- Directions for this task: Print the entries below exactly as they appear, from the first line up to and including the line with "1200px; overflow: hidden;". Do not print any pictures.

- Task material:
BEGIN

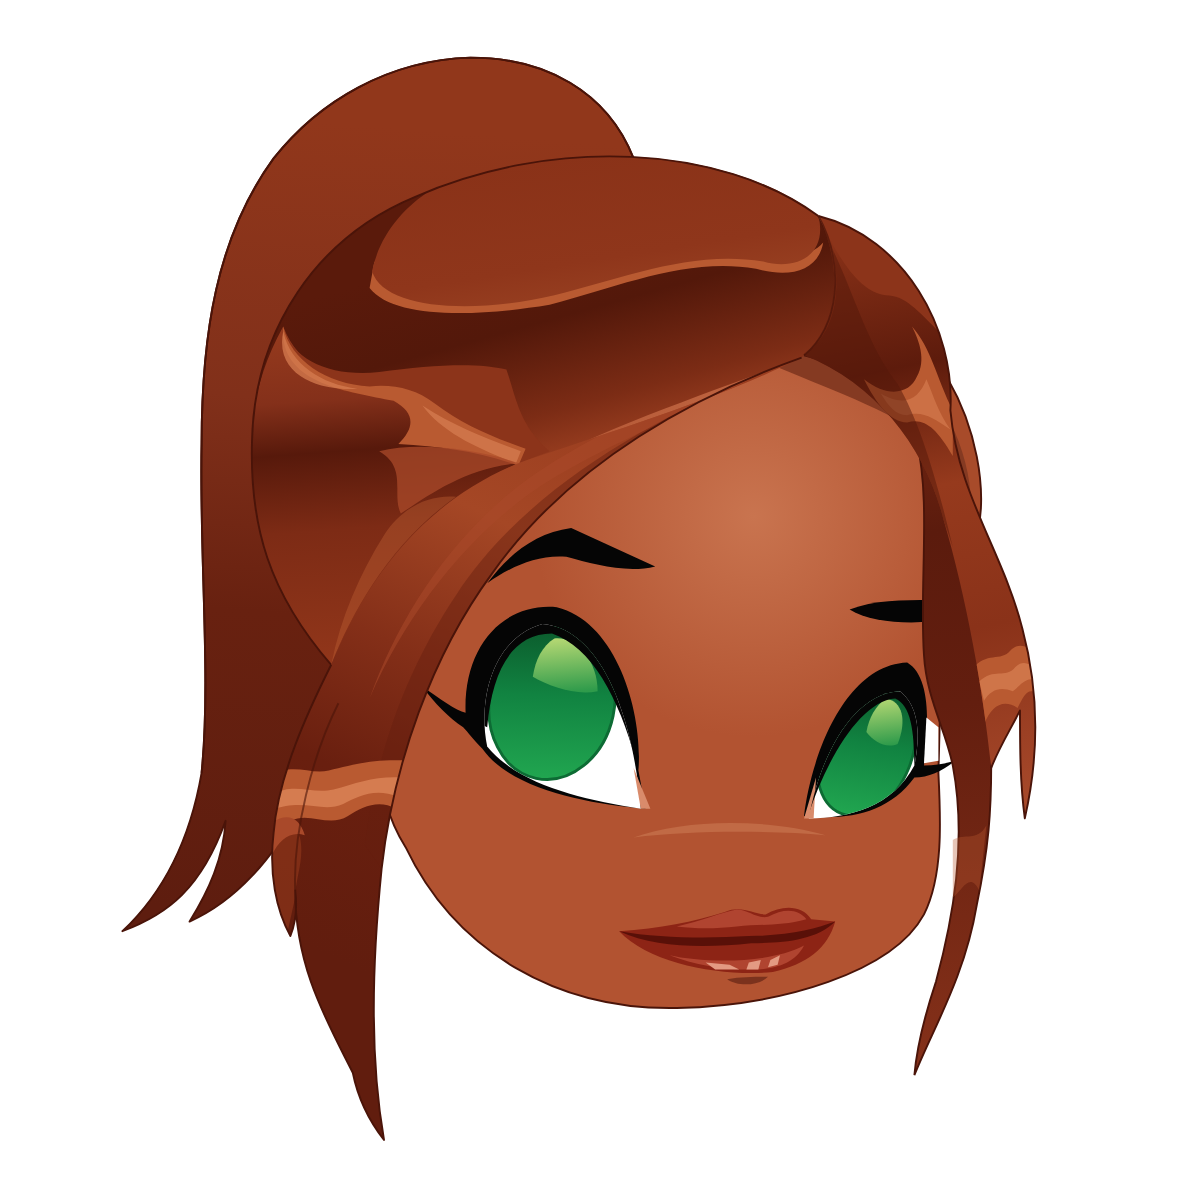
<!DOCTYPE html>
<html lang="en">
<head>
<meta charset="utf-8">
<title>Girl with a ponytail</title>
<style>
  :root {
    --paper: #ffffff;
    --outline: #4a1409;
    --hair-deep: #53180a;
    --hair-dark: #651f0f;
    --hair-mid: #8c341a;
    --hair-warm: #a9492a;
    --hair-light: #b95a31;
    --hair-shine: #d57c50;
    --skin: #b25331;
    --skin-light: #c9744f;
    --skin-shade: #853a22;
    --ink: #050505;
    --iris: #159347;
    --iris-dark: #0b5a2c;
    --iris-light: #8fc45a;
    --lip: #8d2415;
    --lip-dark: #591008;
    --lip-light: #b04430;
  }
  html, body { margin: 0; background: var(--paper); }
  body { width: 1200px; height: 1200px; overflow: hidden; }
  .portrait { display: block; width: 1200px; height: 1200px; }
  .edge { fill: none; stroke: var(--outline); stroke-width: .8; stroke-linejoin: round; }
  .ink { fill: var(--ink); }
  .white { fill: #fff; }
  .deep { fill: var(--hair-deep); }
  .dark { fill: var(--hair-dark); }
  .mid { fill: var(--hair-mid); }
  .warm { fill: var(--hair-warm); }
  .light { fill: var(--hair-light); }
  .shine { fill: var(--hair-shine); }
</style>
</head>
<body>
<svg class="portrait" viewBox="0 0 500 500" role="img" aria-label="Cartoon head of a girl with auburn ponytail and green eyes">
  <defs>
    <radialGradient id="skin-glow" gradientUnits="userSpaceOnUse" cx="314" cy="215" r="92">
      <stop offset="0" stop-color="var(--skin-light)"/>
      <stop offset="1" stop-color="var(--skin)"/>
    </radialGradient>
    <linearGradient id="ponytail-fill" gradientUnits="userSpaceOnUse" x1="120" y1="50" x2="95" y2="380">
      <stop offset="0" stop-color="#91371b"/>
      <stop offset=".35" stop-color="#81301a"/>
      <stop offset=".62" stop-color="#682110"/>
      <stop offset="1" stop-color="#5e1d0f"/>
    </linearGradient>
    <linearGradient id="ponytail-top" gradientUnits="userSpaceOnUse" x1="165" y1="30" x2="225" y2="82">
      <stop offset="0" stop-color="#93391b"/>
      <stop offset="1" stop-color="#bd6037"/>
    </linearGradient>
    <linearGradient id="crown-fill" gradientUnits="userSpaceOnUse" x1="235" y1="95" x2="262" y2="192">
      <stop offset="0" stop-color="#5a1a0b"/>
      <stop offset=".35" stop-color="#53180a"/>
      <stop offset=".72" stop-color="#7c2c15"/>
      <stop offset="1" stop-color="#a54524"/>
    </linearGradient>
    <linearGradient id="crown-shine" gradientUnits="userSpaceOnUse" x1="225" y1="66" x2="235" y2="130">
      <stop offset="0" stop-color="#8a3218"/>
      <stop offset=".7" stop-color="#8f361b"/>
      <stop offset="1" stop-color="#984021"/>
    </linearGradient>
    <linearGradient id="side-fill" gradientUnits="userSpaceOnUse" x1="130" y1="140" x2="140" y2="275">
      <stop offset="0" stop-color="#94391d"/>
      <stop offset=".2" stop-color="#84301a"/>
      <stop offset=".36" stop-color="#57190b"/>
      <stop offset=".6" stop-color="#7d2b15"/>
      <stop offset="1" stop-color="#91361a"/>
    </linearGradient>
    <linearGradient id="left-lock-fill" gradientUnits="userSpaceOnUse" x1="250" y1="165" x2="140" y2="400">
      <stop offset="0" stop-color="#9a3d1f"/>
      <stop offset=".25" stop-color="#a54725"/>
      <stop offset=".5" stop-color="#842f18"/>
      <stop offset=".72" stop-color="#691f0f"/>
      <stop offset="1" stop-color="#611d0e"/>
    </linearGradient>
    <linearGradient id="right-lock-fill" gradientUnits="userSpaceOnUse" x1="365" y1="95" x2="415" y2="335">
      <stop offset="0" stop-color="#8a3218"/>
      <stop offset=".24" stop-color="#5d1b0c"/>
      <stop offset=".45" stop-color="#963a1d"/>
      <stop offset=".7" stop-color="#8a3219"/>
      <stop offset="1" stop-color="#a6482a"/>
    </linearGradient>
    <linearGradient id="right-inner-fill" gradientUnits="userSpaceOnUse" x1="370" y1="150" x2="395" y2="440">
      <stop offset="0" stop-color="#7b2a14"/>
      <stop offset=".25" stop-color="#5b1b0d"/>
      <stop offset=".5" stop-color="#631e0f"/>
      <stop offset="1" stop-color="#843019"/>
    </linearGradient>
    <linearGradient id="iris-fill" x1=".4" y1="0" x2=".55" y2="1">
      <stop offset="0" stop-color="var(--iris-dark)"/>
      <stop offset=".45" stop-color="#118341"/>
      <stop offset="1" stop-color="#21a650"/>
    </linearGradient>
    <linearGradient id="iris-glint" x1=".4" y1="0" x2=".5" y2="1">
      <stop offset="0" stop-color="#b5d873"/>
      <stop offset="1" stop-color="#2f9b4b"/>
    </linearGradient>
    <clipPath id="left-eye-clip">
      <path d="M203 311C199 292 205 266 226 260C251 262 264 300 267 337C242 333 216 327 203 311Z"/>
    </clipPath>
    <clipPath id="right-eye-clip">
      <path d="M337 341C341 318 354 289 375 288C384 295 383 309 381 319C372 336 354 341 337 341Z"/>
    </clipPath>
    <clipPath id="left-lock-clip">
      <path id="left-lock-shape" d="M334 149C292 164 238 192 205 239C180 273 164 318 159 362C155 402 154 440 160 475C153 466 149 457 147 447C136 425 123 403 123 371C124 379 123 385 121 390C115 379 112 364 114 347C116 323 128 297 138 277C151 245 174 210 216 193C254 180 300 166 334 149Z"/>
    </clipPath>
    <clipPath id="right-lock-clip">
      <path id="right-lock-shape" d="M341 90C377 99 398 137 396 171C399 206 418 230 426 262C434 292 432 319 427 341C425 326 425 311 425 296C421 304 416 312 413 320C410 290 403 250 393 216C386 188 366 160 335 148C350 134 351 110 341 90Z"/>
    </clipPath>
  </defs>

  <g id="ponytail">
    <path id="ponytail-shape" fill="url(#ponytail-fill)" d="M264 66C253 38 227 24 196 24C162 25 133 42 114 66C90 99 84 140 84 185C83 231 88 283 84 322C79 351 67 373 51 388C70 381 84 370 94 342C93 358 87 371 79 384C99 375 113 358 126 336L150 280L190 90Z"/>
    <path class="dark" d="M118 110C103 150 103 210 110 265C111 310 99 350 84 379C101 370 114 355 126 336L150 280L170 130L165 88C145 94 129 99 118 110Z" opacity=".65"/>
    <path fill="url(#ponytail-top)" d="M131 60C143 36 170 24 198 24C228 25 254 40 264 66C232 65 200 69 173 82C167 70 161 58 151 53C143 50 136 54 131 60Z"/>
    <path class="light" d="M131 60C137 51 147 48 155 55C163 62 166 74 173 82L164 88C160 76 158 62 149 56C142 52 136 56 131 60Z"/>
    <path class="mid" d="M134 58C145 53 150 58 153 66C156 76 160 82 164 88L148 97C149 83 148 67 134 58Z" opacity=".8"/>
    <use href="#ponytail-shape" class="edge" style="fill:none"/>
    <path class="edge" d="M264 66C253 38 227 24 196 24C162 25 133 42 114 66C90 99 84 140 84 185C83 231 88 283 84 322"/>
  </g>

  <g id="ear">
    <path fill="#a84b2a" stroke="var(--outline)" stroke-width=".8" d="M395 158C406 177 412 203 407 224L399 226L388 180Z"/>
    <path fill="var(--skin-shade)" d="M396 176C402 188 406 204 404 217L398 205Z"/>
  </g>

  <g id="face">
    <path fill="url(#skin-glow)" stroke="var(--outline)" stroke-width=".8" d="M334 145C280 155 220 190 190 240L158 310C158 329 162 342 169 353C190 397 233 421 282 420C326 419 372 405 385 381C393 365 392 342 391 322L394 210C390 175 365 150 334 145Z"/>
    <path id="fringe-shadow" fill="var(--skin-shade)" d="M324 153L338 146C364 154 382 168 390 186C374 172 350 164 324 153Z"/>
    <path id="nose" fill="#c16a45" d="M264 349C285 341 320 341 344 348C320 346 287 346 264 349Z"/>
  </g>

  <g id="eyebrows" class="ink">
    <path d="M203 243C212 231 223 222 238 220L273 236C261 239 247 235 236 232C224 231 213 236 203 243Z"/>
    <path d="M354 254C364 250 376 250 388 250L388 259C376 260 362 259 354 254Z"/>
  </g>

  <g id="left-eye">
    <path class="ink" d="M176 286C183 291 190 296 194 297C193 270 209 251 232 253C257 259 268 297 266 321L269 337C245 335 213 329 201 312C197 308 195 305 193 303C187 299 181 293 176 286Z"/>
    <path class="white" d="M203 311C199 292 205 266 226 260C251 262 264 300 267 337C242 333 216 327 203 311Z"/>
    <path fill="#d98b6b" d="M264 320L267 337L271 337Z"/>
    <g clip-path="url(#left-eye-clip)">
      <ellipse cx="230" cy="293" rx="26" ry="32" transform="rotate(12 230 293)" fill="url(#iris-fill)" stroke="#0d6b34" stroke-width="1.2"/>
      <path fill="url(#iris-glint)" d="M231 266C240 265 249 275 249 288C240 290 229 286 222 282C223 275 226 269 231 266Z"/>
      <path fill="var(--ink)" d="M196 300C198 270 212 252 236 258C254 266 264 288 267 325C260 295 248 270 230 264C213 264 205 280 203 303Z"/>
    </g>
  </g>

  <g id="right-eye">
    <path class="ink" d="M335 340C338 315 352 277 378 276C388 282 387 302 385 319C390 319 394 318 398 317C393 321 387 324 381 324C370 339 353 342 335 340Z"/>
    <path class="white" d="M337 341C341 318 354 289 375 288C384 295 383 309 381 319C372 336 354 341 337 341Z"/>
    <path class="white" d="M386 299L391 303L391 317L385 318Z"/>
    <path fill="#d98b6b" d="M340 324L335 341L339 341Z"/>
    <g clip-path="url(#right-eye-clip)">
      <ellipse cx="361" cy="313" rx="19" ry="28" transform="rotate(22 361 313)" fill="url(#iris-fill)" stroke="#0d6b34" stroke-width="1.2"/>
      <path fill="url(#iris-glint)" d="M369 291C376 292 378 300 374 310C369 312 364 309 361 305C362 299 365 294 369 291Z"/>
      <path fill="var(--ink)" d="M337 339C342 312 356 284 376 285C384 291 385 306 381 321C381 306 380 294 373 291C359 292 345 315 337 339Z"/>
    </g>
  </g>

  <g id="mouth">
    <path fill="var(--lip)" d="M258 388C275 387 289 384 302 380C309 377 314 381 319 381C326 377 334 377 338 383L348 384C345 395 336 402 322 405C302 407 271 402 258 388Z"/>
    <path fill="var(--lip-light)" d="M282 386C292 384 301 380 307 379C312 379 315 383 320 382C327 378 333 379 336 383C325 386 316 385 307 386C298 387 290 387 282 386Z"/>
    <path fill="var(--lip-dark)" d="M258 388C275 391 296 391 312 390C328 390 340 387 348 384C340 392 326 393 313 393C294 395 273 395 258 388Z"/>
    <path fill="var(--lip-light)" d="M279 398C292 401 320 402 335 394C331 402 322 404 313 404C301 404 289 402 279 398Z"/>
    <g fill="#e39a82">
      <path d="M294 401L304 402L308 404L298 404Z"/>
      <path d="M312 401L317 400L316 404L311 404Z"/>
      <path d="M321 400L325 398L324 402L320 403Z"/>
    </g>
    <path fill="#7b321d" d="M303 408C309 407 315 407 320 407C316 411 307 411 303 408Z"/>
  </g>

  <g id="crown">
    <path fill="url(#crown-fill)" d="M138 277C112 247 104 219 105 184C106 137 132 99 173 82C230 57 300 60 341 90C352 110 350 136 334 149C290 166 232 184 198 210C170 228 150 250 138 277Z"/>
    <path id="side-hair" fill="url(#side-fill)" d="M118 136C108 154 105 170 105 184C104 219 112 247 138 277C151 246 177 210 216 193C200 185 185 172 172 158C152 163 126 158 118 136Z"/>
    <path class="mid" d="M118 136C122 151 139 157 158 155C180 152 199 151 211 154C215 165 216 177 229 188L216 193C196 186 178 178 165 166C146 164 122 163 118 136Z"/>
    <path class="light" d="M118 136C121 150 136 160 154 161C164 160 173 162 181 168C193 177 205 182 219 187L216 194C199 188 184 186 166 185C173 178 173 172 164 167C145 163 116 160 118 136Z"/>
    <path class="shine" d="M118 138C121 152 134 160 149 162C136 163 114 158 118 138ZM176 169C190 178 203 183 217 188L215 193C199 187 184 180 176 169Z" opacity=".75"/>
    <path class="warm" d="M216 193C194 195 179 206 167 214C163 206 170 195 158 188C174 184 199 187 216 193Z" opacity=".75"/>
    <path class="light" d="M138 277C147 254 163 226 190 207C178 206 167 212 160 223C150 239 142 257 138 277Z" opacity=".45"/>
    <path id="crown-rim" class="light" d="M154 120C164 133 199 132 229 127C259 119 287 107 315 112C329 116 341 113 343 101C338 107 327 108 318 106C289 102 260 115 231 122C198 130 163 129 156 109Z"/>
    <path fill="url(#crown-shine)" d="M155 113C158 99 167 87 180 79C232 58 302 60 341 90C345 106 332 113 318 109C288 104 260 116 231 123C197 131 160 129 155 113Z"/>
    <path class="edge" d="M138 277C112 247 104 219 105 184C106 137 132 99 173 82C230 57 300 60 341 90"/>
  </g>

  <g id="left-lock">
    <use href="#left-lock-shape" fill="url(#left-lock-fill)"/>
    <g clip-path="url(#left-lock-clip)">
      <path class="warm" d="M340 140C283 166 235 184 206 211C181 234 164 263 154 291C170 254 196 222 226 202C264 178 309 165 340 140Z" opacity=".55"/>
      <path class="dark" d="M334 149C292 164 238 192 205 239C180 273 164 318 159 362L152 352C157 312 170 278 190 248C220 202 275 172 334 149Z" opacity=".45"/>
      <path class="light" d="M112 324C121 317 129 323 137 321C146 319 155 316 171 317L165 337C158 333 151 336 145 340C137 345 129 338 121 342L110 347Z"/>
      <path class="shine" d="M114 331C122 326 130 331 139 329C149 326 157 323 169 324L166 332C156 328 149 332 143 335C134 339 126 332 112 338Z"/>
      <path class="mid" d="M110 345C119 338 123 342 125 349C127 358 123 366 123 374L119 392L108 370Z" opacity=".7"/>
      <path class="warm" d="M113 343C120 338 125 341 127 348C121 346 116 350 113 357Z"/>
    </g>
    <path class="edge" d="M334 149C292 164 238 192 205 239C180 273 164 318 159 362C155 402 154 440 160 475C153 466 149 457 147 447C136 425 123 403 123 371C124 379 123 385 121 390C115 379 112 364 114 347C116 323 128 297 138 277"/>
    <path class="edge" d="M123 371C122 347 130 315 141 293" opacity=".6"/>
  </g>

  <g id="right-lock">
    <path fill="url(#right-inner-fill)" stroke="var(--outline)" stroke-width=".8" d="M335 148C356 153 373 166 382 184C388 209 383 244 385 273C386 291 394 304 397 319C403 351 397 383 390 409C385 424 382 436 381 448C389 428 402 407 407 377C412 353 413 338 413 319C416 290 405 240 393 205L370 152Z"/>
    <use href="#right-lock-shape" fill="url(#right-lock-fill)"/>
    <g clip-path="url(#right-lock-clip)">
      <path class="mid" d="M341 90C366 96 383 114 392 139C382 129 377 123 369 123C360 122 351 112 341 90Z"/>
      <path class="light" d="M360 158C370 166 379 164 382 157C386 150 383 142 380 136C388 145 390 157 397 171L397 190C390 178 385 174 378 176C371 176 365 168 360 158Z"/>
      <path class="shine" d="M367 164C377 170 383 166 386 158C389 165 391 172 396 179C389 174 384 171 378 173C373 173 370 169 367 164Z" opacity=".65"/>
      <path class="deep" d="M335 148C347 140 351 123 347 104C356 123 362 145 374 160C384 177 391 203 397 228C385 190 366 160 335 148Z" opacity=".5"/>
      <path class="light" d="M405 279C411 271 417 276 421 271C425 267 429 270 434 273L434 291C429 285 427 289 424 295C418 291 413 294 410 302Z"/>
      <path class="shine" d="M408 284C414 278 419 283 423 278C426 275 429 276 433 280L432 284C428 281 425 286 422 288C417 286 413 287 410 292Z" opacity=".8"/>
    </g>
    <path class="edge" d="M341 90C377 99 398 137 396 171C399 206 418 230 426 262C434 292 432 319 427 341C425 326 425 311 425 296C421 304 416 312 413 320"/>
    <path class="light" d="M397 350C402 347 407 351 411 344L408 371C404 363 401 371 397 374Z" opacity=".35"/>
    <path class="edge" d="M341 90C352 110 350 136 335 148" opacity=".7"/>
  </g>
</svg>
</body>
</html>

END

- Solved problem:
<!DOCTYPE html>
<html lang="en">
<head>
<meta charset="utf-8">
<title>Girl with a ponytail</title>
<style>
  :root {
    --paper: #ffffff;
    --outline: #4a1409;
    --hair-deep: #53180a;
    --hair-dark: #651f0f;
    --hair-mid: #8c341a;
    --hair-warm: #a9492a;
    --hair-light: #b95a31;
    --hair-shine: #d57c50;
    --skin: #b25331;
    --skin-light: #c9744f;
    --skin-shade: #853a22;
    --ink: #050505;
    --iris: #159347;
    --iris-dark: #0b5a2c;
    --iris-light: #8fc45a;
    --lip: #8d2415;
    --lip-dark: #591008;
    --lip-light: #b04430;
  }
  html, body { margin: 0; background: var(--paper); }
  body { width: 1200px; height: 1200px; overflow: hidden; }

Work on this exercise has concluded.